PROBLEM TO WORK ON. An exact copy of the records is required, minus the pictures they hold.

BEGIN MATERIAL FOR THIS TASK

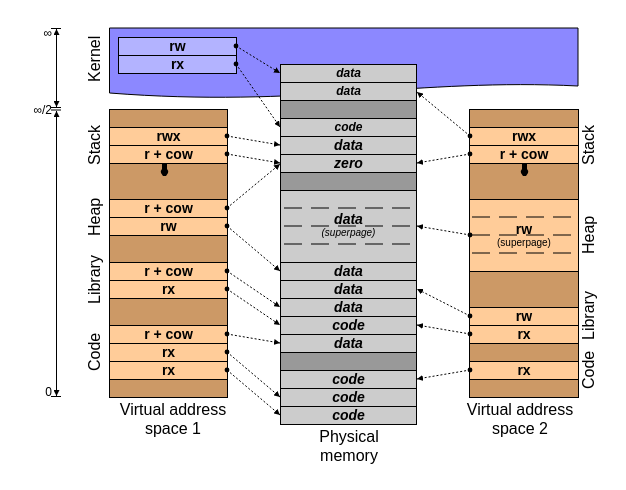
<!DOCTYPE html>
<html lang="en">
<head>
<meta charset="utf-8">
<title>Virtual address spaces and physical memory</title>
<style>
:root {
  --ink: #000;
  --paper: #fff;
  --kernel: #8c88ff;
  --kernel-page: #b3b3ff;
  --space: #cc9966;
  --page: #ffcc99;
  --frame: #cccccc;
  --unused: #999999;
}
* { box-sizing: border-box; }
html, body { margin: 0; }
body { width: 626px; height: 490px; overflow: hidden; background: var(--paper); }
.diagram {
  position: relative; width: 626px; height: 490px; overflow: hidden;
  font-family: "Liberation Sans", Arial, sans-serif; color: var(--ink);
}
.layer { position: absolute; left: 0; top: 0; }
.map {
  position: absolute; display: flex; flex-direction: column;
  border: 1px solid var(--ink); border-bottom: 0;
  font-size: 14px; font-weight: bold;
}
.map > * {
  flex: none; height: 18px; border-bottom: 1px solid var(--ink);
  display: flex; flex-direction: column; align-items: center; justify-content: center;
  line-height: 17px;
}
.kernel-map { left: 118px; top: 37px; width: 119px; background: var(--kernel-page); }
.space { top: 109px; background: var(--page); }
.space-1 { left: 109px; width: 119px; }
.space-2 { left: 469px; width: 110px; }
.physical { left: 280px; top: 64px; width: 137px; background: var(--frame); font-style: italic; }
.space .gap { background: var(--space); }
.physical .gap { background: var(--unused); }
.map .mid { height: 27px; }
.map .wide { height: 36px; }
.map .super { height: 72px; line-height: 13px; }
.physical .super { padding-bottom: 1px; }
.super small { font-size: 10px; font-weight: normal; }
.physical .small { font-size: 12px; }
.region {
  position: absolute; width: 20px; height: 80px; line-height: 20px; font-size: 16px;
  text-align: center; writing-mode: vertical-rl; transform: rotate(180deg);
}
.left { left: 85px; }
.right { left: 579px; }
.caption {
  position: absolute; width: 140px; margin: 0; text-align: center;
  font-size: 16px; line-height: 19px;
}
.scale { position: absolute; width: 30px; text-align: right; font-size: 12px; line-height: 14px; }
</style>
</head>
<body>
<main class="diagram">
  <svg class="layer" width="626" height="490" aria-hidden="true">
    <path d="M109.5 28H578V86C420 78 300 108 109.5 93Z" fill="var(--kernel)" stroke="var(--ink)"/>
  </svg>

  <section class="map kernel-map" aria-label="Kernel pages">
    <div>rw</div><div>rx</div>
  </section>

  <section class="map space space-1" aria-label="Virtual address space 1">
    <div class="gap"></div>
    <div>rwx</div><div>r + cow</div>
    <div class="gap wide"></div>
    <div>r + cow</div><div>rw</div>
    <div class="gap mid"></div>
    <div>r + cow</div><div>rx</div>
    <div class="gap mid"></div>
    <div>r + cow</div><div>rx</div><div>rx</div>
    <div class="gap"></div>
  </section>

  <section class="map physical" aria-label="Physical memory">
    <div class="small">data</div><div class="small">data</div>
    <div class="gap"></div>
    <div class="small">code</div><div>data</div><div>zero</div>
    <div class="gap"></div>
    <div class="super">data<small>(superpage)</small></div>
    <div>data</div><div>data</div><div>data</div><div>code</div><div>data</div>
    <div class="gap"></div>
    <div>code</div><div>code</div><div>code</div>
  </section>

  <section class="map space space-2" aria-label="Virtual address space 2">
    <div class="gap"></div>
    <div>rwx</div><div>r + cow</div>
    <div class="gap wide"></div>
    <div class="super">rw<small>(superpage)</small></div>
    <div class="gap wide"></div>
    <div>rw</div><div>rx</div>
    <div class="gap"></div>
    <div>rx</div>
    <div class="gap"></div>
  </section>

  <svg class="layer" width="626" height="490" aria-hidden="true">
    <defs>
      <marker id="arrow" markerUnits="userSpaceOnUse" markerWidth="7" markerHeight="6" refX="6" refY="3" orient="auto-start-reverse">
        <path d="M0 0L6 3L0 6Z"/>
      </marker>
      <marker id="dot" markerUnits="userSpaceOnUse" markerWidth="6" markerHeight="6" refX="3" refY="3">
        <circle cx="3" cy="3" r="2.4"/>
      </marker>
      <path id="stack-growth" d="M-2 0H3V6Q5 8 4 10L2 13H-1L-3 10Q-4 8 -2 6Z"/>
    </defs>
    <g class="superpage-splits" stroke="var(--ink)" stroke-dasharray="18 9">
      <path d="M284 208H416M284 226H416M284 244H416"/>
      <path d="M472 217H578M472 235H578M472 253H578"/>
    </g>
    <use href="#stack-growth" x="164" y="163"/>
    <use href="#stack-growth" x="524" y="163"/>
    <g class="mappings" stroke="var(--ink)" stroke-dasharray="2 2" fill="none">
      <g marker-start="url(#dot)" marker-end="url(#arrow)">
        <path d="M236 46L280 73"/>
        <path d="M236 64L280 127"/>
        <path d="M227 136L280 145"/>
        <path d="M227 154L280 163"/>
        <path d="M227 208L280 164"/>
        <path d="M227 226L280 271"/>
        <path d="M227 271L280 307"/>
        <path d="M227 289L280 325"/>
        <path d="M227 334L280 343"/>
        <path d="M227 352L280 397"/>
        <path d="M227 370L280 415"/>
        <path d="M470 136L417 92"/>
        <path d="M470 154L417 163"/>
        <path d="M470 235L417 226"/>
        <path d="M470 316L417 289"/>
        <path d="M470 334L417 325"/>
        <path d="M470 370L417 379"/>
      </g>
    </g>
    <g class="address-axis" stroke="var(--ink)" fill="none">
      <path d="M51 28.5H61M51 107.5H61M51 110H61M51 396.5H61"/>
      <path d="M56.5 29V107" marker-start="url(#arrow)" marker-end="url(#arrow)"/>
      <path d="M56.5 111V396" marker-start="url(#arrow)" marker-end="url(#arrow)"/>
    </g>
  </svg>

  <span class="scale" style="left:22px;top:26px">∞</span>
  <span class="scale" style="left:22px;top:103px">∞/2</span>
  <span class="scale" style="left:22px;top:385px">0</span>

  <span class="region left" style="top:19px">Kernel</span>
  <span class="region left" style="top:105px">Stack</span>
  <span class="region left" style="top:177px">Heap</span>
  <span class="region left" style="top:240px">Library</span>
  <span class="region left" style="top:312px">Code</span>
  <span class="region right" style="top:105px">Stack</span>
  <span class="region right" style="top:195px">Heap</span>
  <span class="region right" style="top:276px">Library</span>
  <span class="region right" style="top:330px">Code</span>

  <p class="caption" style="left:103px;top:400px">Virtual address<br>space 1</p>
  <p class="caption" style="left:279px;top:427px">Physical<br>memory</p>
  <p class="caption" style="left:450px;top:400px">Virtual address<br>space 2</p>
</main>
</body>
</html>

END MATERIAL FOR THIS TASK

ANSWER TO THE EXERCISE.
<!DOCTYPE html>
<html lang="en">
<head>
<meta charset="utf-8">
<title>Virtual address spaces and physical memory</title>
<style>
:root {
  --ink: #000;
  --paper: #fff;
  --kernel: #8c88ff;
  --kernel-page: #b3b3ff;
  --space: #cc9966;
  --page: #ffcc99;
  --frame: #cccccc;
  --unused: #999999;
}
* { box-sizing: border-box; }
html, body { margin: 0; }
body { width: 626px; height: 490px; overflow: hidden; background: var(--paper); }
.diagram {
  position: relative; width: 626px; height: 490px; overflow: hidden;
  font-family: "Liberation Sans", Arial, sans-serif; color: var(--ink);
}
.layer { position: absolute; left: 0; top: 0; }
.map {
  position: absolute; display: flex; flex-direction: column;
  border: 1px solid var(--ink); border-bottom: 0;
  font-size: 14px; font-weight: bold;
}
.map > * {
  flex: none; height: 18px; border-bottom: 1px solid var(--ink);
  display: flex; flex-direction: column; align-items: center; justify-content: center;
  line-height: 17px;
}
.kernel-map { left: 118px; top: 37px; width: 119px; background: var(--kernel-page); }
.space { top: 109px; background: var(--page); }
.space-1 { left: 109px; width: 119px; }
.space-2 { left: 469px; width: 110px; }
.physical { left: 280px; top: 64px; width: 137px; background: var(--frame); font-style: italic; }
.space .gap { background: var(--space); }
.physical .gap { background: var(--unused); }
.map .mid { height: 27px; }
.map .wide { height: 36px; }
.map .super { height: 72px; line-height: 13px; }
.physical .super { padding-bottom: 1px; }
.super small { font-size: 10px; font-weight: normal; }
.physical .small { font-size: 12px; }
.region {
  position: absolute; width: 20px; height: 80px; line-height: 20px; font-size: 16px;
  text-align: center; writing-mode: vertical-rl; transform: rotate(180deg);
}
.left { left: 85px; }
.right { left: 579px; }
.caption {
  position: absolute; width: 140px; margin: 0; text-align: center;
  font-size: 16px; line-height: 19px;
}
.scale { position: absolute; width: 30px; text-align: right; font-size: 12px; line-height: 14px; }
</style>
</head>
<body>
<main class="diagram">
  <svg class="layer" width="626" height="490" aria-hidden="true">
    <path d="M109.5 28H578V86C420 78 300 108 109.5 93Z" fill="var(--kernel)" stroke="var(--ink)"/>
  </svg>

  <section class="map kernel-map" aria-label="Kernel pages">
    <div>rw</div><div>rx</div>
  </section>

  <section class="map space space-1" aria-label="Virtual address space 1">
    <div class="gap"></div>
    <div>rwx</div><div>r + cow</div>
    <div class="gap wide"></div>
    <div>r + cow</div><div>rw</div>
    <div class="gap mid"></div>
    <div>r + cow</div><div>rx</div>
    <div class="gap mid"></div>
    <div>r + cow</div><div>rx</div><div>rx</div>
    <div class="gap"></div>
  </section>

  <section class="map physical" aria-label="Physical memory">
    <div class="small">data</div><div class="small">data</div>
    <div class="gap"></div>
    <div class="small">code</div><div>data</div><div>zero</div>
    <div class="gap"></div>
    <div class="super">data<small>(superpage)</small></div>
    <div>data</div><div>data</div><div>data</div><div>code</div><div>data</div>
    <div class="gap"></div>
    <div>code</div><div>code</div><div>code</div>
  </section>

  <section class="map space space-2" aria-label="Virtual address space 2">
    <div class="gap"></div>
    <div>rwx</div><div>r + cow</div>
    <div class="gap wide"></div>
    <div class="super">rw<small>(superpage)</small></div>
    <div class="gap wide"></div>
    <div>rw</div><div>rx</div>
    <div class="gap"></div>
    <div>rx</div>
    <div class="gap"></div>
  </section>

  <svg class="layer" width="626" height="490" aria-hidden="true">
    <defs>
      <marker id="arrow" markerUnits="userSpaceOnUse" markerWidth="7" markerHeight="6" refX="6" refY="3" orient="auto-start-reverse">
        <path d="M0 0L6 3L0 6Z"/>
      </marker>
      <marker id="dot" markerUnits="userSpaceOnUse" markerWidth="6" markerHeight="6" refX="3" refY="3">
        <circle cx="3" cy="3" r="2.4"/>
      </marker>
      <path id="stack-growth" d="M-2 0H3V6Q5 8 4 10L2 13H-1L-3 10Q-4 8 -2 6Z"/>
    </defs>
    <g class="superpage-splits" stroke="var(--ink)" stroke-dasharray="18 9">
      <path d="M284 208H416M284 226H416M284 244H416"/>
      <path d="M472 217H578M472 235H578M472 253H578"/>
    </g>
    <use href="#stack-growth" x="164" y="163"/>
    <use href="#stack-growth" x="524" y="163"/>
    <g class="mappings" stroke="var(--ink)" stroke-dasharray="2 2" fill="none">
      <g marker-start="url(#dot)" marker-end="url(#arrow)">
        <path d="M236 46L280 73"/>
        <path d="M236 64L280 127"/>
        <path d="M227 136L280 145"/>
        <path d="M227 154L280 163"/>
        <path d="M227 208L280 164"/>
        <path d="M227 226L280 271"/>
        <path d="M227 271L280 307"/>
        <path d="M227 289L280 325"/>
        <path d="M227 334L280 343"/>
        <path d="M227 352L280 397"/>
        <path d="M227 370L280 415"/>
        <path d="M470 136L417 92"/>
        <path d="M470 154L417 163"/>
        <path d="M470 235L417 226"/>
        <path d="M470 316L417 289"/>
        <path d="M470 334L417 325"/>
        <path d="M470 370L417 379"/>
      </g>
    </g>
    <g class="address-axis" stroke="var(--ink)" fill="none">
      <path d="M51 28.5H61M51 107.5H61M51 110H61M51 396.5H61"/>
      <path d="M56.5 29V107" marker-start="url(#arrow)" marker-end="url(#arrow)"/>
      <path d="M56.5 111V396" marker-start="url(#arrow)" marker-end="url(#arrow)"/>
    </g>
  </svg>

  <span class="scale" style="left:22px;top:26px">∞</span>
  <span class="scale" style="left:22px;top:103px">∞/2</span>
  <span class="scale" style="left:22px;top:385px">0</span>

  <span class="region left" style="top:19px">Kernel</span>
  <span class="region left" style="top:105px">Stack</span>
  <span class="region left" style="top:177px">Heap</span>
  <span class="region left" style="top:240px">Library</span>
  <span class="region left" style="top:312px">Code</span>
  <span class="region right" style="top:105px">Stack</span>
  <span class="region right" style="top:195px">Heap</span>
  <span class="region right" style="top:276px">Library</span>
  <span class="region right" style="top:330px">Code</span>

  <p class="caption" style="left:103px;top:400px">Virtual address<br>space 1</p>
  <p class="caption" style="left:279px;top:427px">Physical<br>memory</p>
  <p class="caption" style="left:450px;top:400px">Virtual address<br>space 2</p>
</main>
</body>
</html>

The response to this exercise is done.